Tara Carrier advises clients on a variety of health care compliance matters, including fraud and abuse, health information privacy and compliance with HIPAA, promotion and advertising, market access, pricing and reimbursement activities, and other related areas. She routinely advises on regulatory compliance and enforcement risk, commercial transactions, and administrative and legislative policy opportunities. Tara also has experience counseling clients on investigations and compliance matters, including implementing and operating under HHS OIG Corporate Integrity Agreements.
On September 15, the Federal Trade Commission (“FTC”) adopted, on a 3-2 party-line vote, a policy statement that takes a broad view of which health apps and connected devices are subject to the FTC’s Health Breach Notification Rule (the “Rule”) and what triggers the Rule’s notification requirement.

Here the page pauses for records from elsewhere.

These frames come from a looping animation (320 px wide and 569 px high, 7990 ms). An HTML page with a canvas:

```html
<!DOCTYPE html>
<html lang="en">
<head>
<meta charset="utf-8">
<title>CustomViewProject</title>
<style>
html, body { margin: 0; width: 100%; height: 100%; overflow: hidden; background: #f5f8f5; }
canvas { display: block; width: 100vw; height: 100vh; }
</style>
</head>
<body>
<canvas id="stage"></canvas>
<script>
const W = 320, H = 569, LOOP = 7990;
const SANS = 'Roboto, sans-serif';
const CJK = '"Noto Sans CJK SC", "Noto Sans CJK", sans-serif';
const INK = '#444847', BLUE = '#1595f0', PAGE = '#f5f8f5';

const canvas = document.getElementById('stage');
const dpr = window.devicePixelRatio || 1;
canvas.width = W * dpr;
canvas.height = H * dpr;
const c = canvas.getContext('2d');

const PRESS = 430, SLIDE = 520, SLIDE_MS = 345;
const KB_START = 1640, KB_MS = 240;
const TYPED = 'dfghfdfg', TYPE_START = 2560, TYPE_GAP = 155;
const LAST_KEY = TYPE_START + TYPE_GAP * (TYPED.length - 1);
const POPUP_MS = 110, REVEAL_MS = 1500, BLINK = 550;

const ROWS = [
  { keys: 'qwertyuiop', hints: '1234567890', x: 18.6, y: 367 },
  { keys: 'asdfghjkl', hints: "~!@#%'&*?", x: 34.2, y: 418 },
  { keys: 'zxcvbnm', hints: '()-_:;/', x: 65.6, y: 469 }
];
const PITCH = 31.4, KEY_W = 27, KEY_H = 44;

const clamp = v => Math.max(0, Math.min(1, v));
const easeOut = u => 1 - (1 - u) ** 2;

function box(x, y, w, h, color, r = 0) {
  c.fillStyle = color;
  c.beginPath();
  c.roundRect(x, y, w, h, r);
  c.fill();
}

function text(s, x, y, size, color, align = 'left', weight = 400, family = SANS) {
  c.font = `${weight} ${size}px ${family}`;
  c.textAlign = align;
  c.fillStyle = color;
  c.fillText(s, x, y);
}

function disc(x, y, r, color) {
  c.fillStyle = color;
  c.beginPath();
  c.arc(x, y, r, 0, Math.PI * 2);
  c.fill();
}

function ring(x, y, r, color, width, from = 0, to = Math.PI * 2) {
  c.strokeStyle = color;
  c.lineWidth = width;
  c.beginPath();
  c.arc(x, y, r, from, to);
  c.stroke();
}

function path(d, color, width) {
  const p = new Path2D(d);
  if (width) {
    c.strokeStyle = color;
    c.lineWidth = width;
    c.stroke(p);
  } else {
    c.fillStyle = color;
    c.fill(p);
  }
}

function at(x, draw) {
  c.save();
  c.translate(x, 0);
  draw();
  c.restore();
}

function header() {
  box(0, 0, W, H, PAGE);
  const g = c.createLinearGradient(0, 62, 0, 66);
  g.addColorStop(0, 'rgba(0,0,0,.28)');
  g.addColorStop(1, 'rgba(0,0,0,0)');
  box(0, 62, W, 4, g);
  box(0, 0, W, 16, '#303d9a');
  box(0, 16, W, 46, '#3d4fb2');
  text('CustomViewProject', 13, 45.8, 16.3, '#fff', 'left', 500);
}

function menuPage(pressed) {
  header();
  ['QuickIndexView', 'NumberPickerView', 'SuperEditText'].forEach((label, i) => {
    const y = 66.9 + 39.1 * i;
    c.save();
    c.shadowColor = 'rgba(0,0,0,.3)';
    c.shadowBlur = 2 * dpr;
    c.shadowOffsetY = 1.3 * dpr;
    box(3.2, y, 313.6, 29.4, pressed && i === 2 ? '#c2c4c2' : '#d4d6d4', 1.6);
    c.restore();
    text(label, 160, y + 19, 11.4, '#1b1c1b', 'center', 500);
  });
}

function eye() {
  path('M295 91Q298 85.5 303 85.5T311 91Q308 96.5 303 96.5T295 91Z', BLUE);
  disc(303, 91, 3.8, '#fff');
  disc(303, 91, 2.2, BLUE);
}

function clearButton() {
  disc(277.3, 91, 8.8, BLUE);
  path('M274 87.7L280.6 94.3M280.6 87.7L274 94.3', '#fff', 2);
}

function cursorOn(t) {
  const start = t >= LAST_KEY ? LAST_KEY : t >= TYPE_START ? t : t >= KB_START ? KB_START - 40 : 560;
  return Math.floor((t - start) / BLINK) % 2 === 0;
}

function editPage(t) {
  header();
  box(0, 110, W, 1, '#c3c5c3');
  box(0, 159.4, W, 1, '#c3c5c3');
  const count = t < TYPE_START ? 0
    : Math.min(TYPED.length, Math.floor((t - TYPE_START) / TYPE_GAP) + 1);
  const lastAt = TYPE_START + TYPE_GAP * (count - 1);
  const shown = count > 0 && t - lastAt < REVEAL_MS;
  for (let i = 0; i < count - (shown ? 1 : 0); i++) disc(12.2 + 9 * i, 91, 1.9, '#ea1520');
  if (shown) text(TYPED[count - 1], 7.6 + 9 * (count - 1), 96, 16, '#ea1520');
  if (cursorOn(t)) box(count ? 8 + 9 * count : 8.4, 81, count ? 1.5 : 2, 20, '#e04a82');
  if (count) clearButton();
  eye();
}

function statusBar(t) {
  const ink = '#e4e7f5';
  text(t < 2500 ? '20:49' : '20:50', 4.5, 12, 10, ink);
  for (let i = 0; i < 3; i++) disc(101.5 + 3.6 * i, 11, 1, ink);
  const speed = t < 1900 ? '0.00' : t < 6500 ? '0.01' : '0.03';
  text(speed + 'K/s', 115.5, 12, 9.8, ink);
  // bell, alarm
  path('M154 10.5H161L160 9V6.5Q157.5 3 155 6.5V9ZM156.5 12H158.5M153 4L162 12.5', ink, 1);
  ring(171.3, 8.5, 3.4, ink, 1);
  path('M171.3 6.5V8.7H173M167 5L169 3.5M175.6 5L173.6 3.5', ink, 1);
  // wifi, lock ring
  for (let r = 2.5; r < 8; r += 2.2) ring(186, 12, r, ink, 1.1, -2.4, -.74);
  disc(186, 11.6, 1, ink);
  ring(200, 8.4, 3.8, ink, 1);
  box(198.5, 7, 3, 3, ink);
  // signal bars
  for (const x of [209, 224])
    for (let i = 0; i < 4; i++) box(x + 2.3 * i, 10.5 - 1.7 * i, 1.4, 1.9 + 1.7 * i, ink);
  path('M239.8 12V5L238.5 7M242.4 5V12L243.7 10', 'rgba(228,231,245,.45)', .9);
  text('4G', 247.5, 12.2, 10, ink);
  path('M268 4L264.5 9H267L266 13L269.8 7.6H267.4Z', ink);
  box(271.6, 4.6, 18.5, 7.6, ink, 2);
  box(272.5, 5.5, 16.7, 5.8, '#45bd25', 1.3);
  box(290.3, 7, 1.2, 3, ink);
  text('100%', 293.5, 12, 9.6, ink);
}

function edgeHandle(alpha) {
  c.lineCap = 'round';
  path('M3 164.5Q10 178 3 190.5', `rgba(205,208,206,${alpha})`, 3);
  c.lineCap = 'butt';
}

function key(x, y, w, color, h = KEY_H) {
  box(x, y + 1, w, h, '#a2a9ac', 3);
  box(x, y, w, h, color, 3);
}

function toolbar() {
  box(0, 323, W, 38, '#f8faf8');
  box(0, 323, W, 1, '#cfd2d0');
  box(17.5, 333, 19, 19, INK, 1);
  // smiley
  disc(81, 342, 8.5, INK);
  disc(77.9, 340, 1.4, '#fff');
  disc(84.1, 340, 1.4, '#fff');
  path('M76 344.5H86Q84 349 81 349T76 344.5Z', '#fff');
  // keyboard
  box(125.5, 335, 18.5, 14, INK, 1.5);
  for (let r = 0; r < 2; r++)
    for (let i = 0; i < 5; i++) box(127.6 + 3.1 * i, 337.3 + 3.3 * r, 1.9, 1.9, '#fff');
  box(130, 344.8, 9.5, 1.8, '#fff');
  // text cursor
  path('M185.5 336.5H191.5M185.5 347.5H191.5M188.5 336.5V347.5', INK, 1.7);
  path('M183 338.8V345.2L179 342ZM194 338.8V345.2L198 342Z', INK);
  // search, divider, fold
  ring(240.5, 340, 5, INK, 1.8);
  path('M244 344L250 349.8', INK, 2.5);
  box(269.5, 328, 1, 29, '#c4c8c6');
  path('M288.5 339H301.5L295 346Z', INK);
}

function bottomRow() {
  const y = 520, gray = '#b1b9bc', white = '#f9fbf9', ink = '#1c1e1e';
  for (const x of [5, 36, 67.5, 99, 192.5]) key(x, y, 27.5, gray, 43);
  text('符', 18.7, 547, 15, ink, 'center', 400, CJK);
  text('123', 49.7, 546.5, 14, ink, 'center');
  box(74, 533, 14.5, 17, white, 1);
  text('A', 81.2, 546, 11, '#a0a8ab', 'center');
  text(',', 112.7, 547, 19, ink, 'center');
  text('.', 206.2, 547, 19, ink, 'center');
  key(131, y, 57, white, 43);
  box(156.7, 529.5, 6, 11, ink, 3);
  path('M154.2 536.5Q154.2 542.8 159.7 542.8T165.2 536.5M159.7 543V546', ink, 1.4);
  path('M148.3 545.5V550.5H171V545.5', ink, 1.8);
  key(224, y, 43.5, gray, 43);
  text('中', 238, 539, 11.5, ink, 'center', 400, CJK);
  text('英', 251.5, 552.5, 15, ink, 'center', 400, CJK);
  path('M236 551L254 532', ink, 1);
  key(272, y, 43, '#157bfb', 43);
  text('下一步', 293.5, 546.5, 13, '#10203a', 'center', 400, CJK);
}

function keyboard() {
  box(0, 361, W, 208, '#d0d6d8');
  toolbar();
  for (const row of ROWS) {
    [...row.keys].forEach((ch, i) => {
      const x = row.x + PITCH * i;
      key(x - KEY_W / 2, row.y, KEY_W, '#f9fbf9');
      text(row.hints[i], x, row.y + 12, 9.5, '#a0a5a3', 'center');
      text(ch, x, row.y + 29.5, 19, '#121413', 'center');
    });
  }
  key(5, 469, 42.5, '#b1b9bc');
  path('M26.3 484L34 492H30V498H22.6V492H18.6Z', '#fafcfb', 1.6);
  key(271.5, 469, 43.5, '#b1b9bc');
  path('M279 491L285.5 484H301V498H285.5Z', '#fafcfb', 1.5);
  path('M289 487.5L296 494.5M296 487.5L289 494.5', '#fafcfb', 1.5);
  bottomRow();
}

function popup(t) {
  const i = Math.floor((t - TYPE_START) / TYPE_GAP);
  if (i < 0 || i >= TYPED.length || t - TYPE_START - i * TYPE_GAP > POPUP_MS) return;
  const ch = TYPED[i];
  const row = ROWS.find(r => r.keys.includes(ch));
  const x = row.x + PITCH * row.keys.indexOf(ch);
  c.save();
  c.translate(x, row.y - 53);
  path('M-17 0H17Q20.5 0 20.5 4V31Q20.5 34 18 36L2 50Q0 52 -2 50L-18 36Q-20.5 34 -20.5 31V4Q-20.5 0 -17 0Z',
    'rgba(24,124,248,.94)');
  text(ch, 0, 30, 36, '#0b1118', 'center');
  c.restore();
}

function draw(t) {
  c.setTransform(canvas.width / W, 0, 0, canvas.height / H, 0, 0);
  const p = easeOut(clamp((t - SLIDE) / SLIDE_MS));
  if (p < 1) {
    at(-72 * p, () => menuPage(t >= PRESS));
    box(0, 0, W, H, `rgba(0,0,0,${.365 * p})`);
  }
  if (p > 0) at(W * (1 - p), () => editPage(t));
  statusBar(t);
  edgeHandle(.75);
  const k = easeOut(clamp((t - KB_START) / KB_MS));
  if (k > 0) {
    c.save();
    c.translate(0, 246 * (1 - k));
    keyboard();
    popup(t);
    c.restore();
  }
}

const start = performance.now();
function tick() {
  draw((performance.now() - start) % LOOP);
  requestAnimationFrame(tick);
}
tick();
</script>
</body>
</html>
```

The Rule was promulgated in 2009 under the Health Information Technology for Economic and Clinical Health (“HITECH”) Act. Under the Rule, vendors of personal health records that are not otherwise regulated under the Health Insurance Portability and Accountability Act (“HIPAA”) are required to notify individuals, the FTC, and, in some cases, the media following a breach involving unsecured identifiable health information. Third-party service providers also are required to notify covered vendors of any breach.
Continue Reading FTC Adopts Policy Statement on Privacy Breaches by Health Apps and Connected Devices
On September 1, the California legislature passed AB 713, a bill that creates a new healthcare-related exemption under the California Consumer Privacy Act of 2018 (“CCPA”). All provisions of the bill will take effect immediately to prevent the CCPA from “negatively impact[ing] certain health-related information and research,” except for the required contractual provisions described below.
Under the new exemption, information is not subject to the CCPA’s obligations if it meets both of the following requirements:
Continue Reading California Legislature Adopts CCPA Exemption for Information Deidentified in Accordance with the HIPAA Privacy Rule
On May 8, 2020, the Federal Trade Commission (“FTC”) issued a notice soliciting public comment regarding whether changes should be made to its Health Breach Notification Rule (the “Rule”). The request for comment is part of a periodic review process “to ensure that [FTC rules] are keeping pace with changes in the economy, technology, and business models.”
The Rule, which first went into effect in 2009, applies only to vendors of personal health records (“PHRs”) and other related entities that are not subject to the Health Insurance Portability and Accountability Act (“HIPAA”). A PHR is an electronic record of individually identifiable health information “that can be drawn from multiple sources and is managed, shared, and controlled by or primarily for the individual.” See 16 C.F.R. § 318.2(d). Under the Rule, PHR vendors and related entities must notify individuals, the FTC, and possibly the media within 60 days after discovering a breach of unsecured personally identifiable health information, or within 10 days if more than 500 individuals are affected by the breach.
Continue Reading FTC to Consider Changes to the Health Breach Notification Rule
This month, the U.S. Department of Health and Human Services (“HHS”) issued guidance waiving enforcement of certain provisions of the Health Insurance Portability and Accountability Act (“HIPAA”) in response to the COVID-19 nationwide public health emergency.
Continue Reading HHS Relaxes Enforcement of Certain HIPAA Provisions Amidst COVID-19 Nationwide Public Health Emergency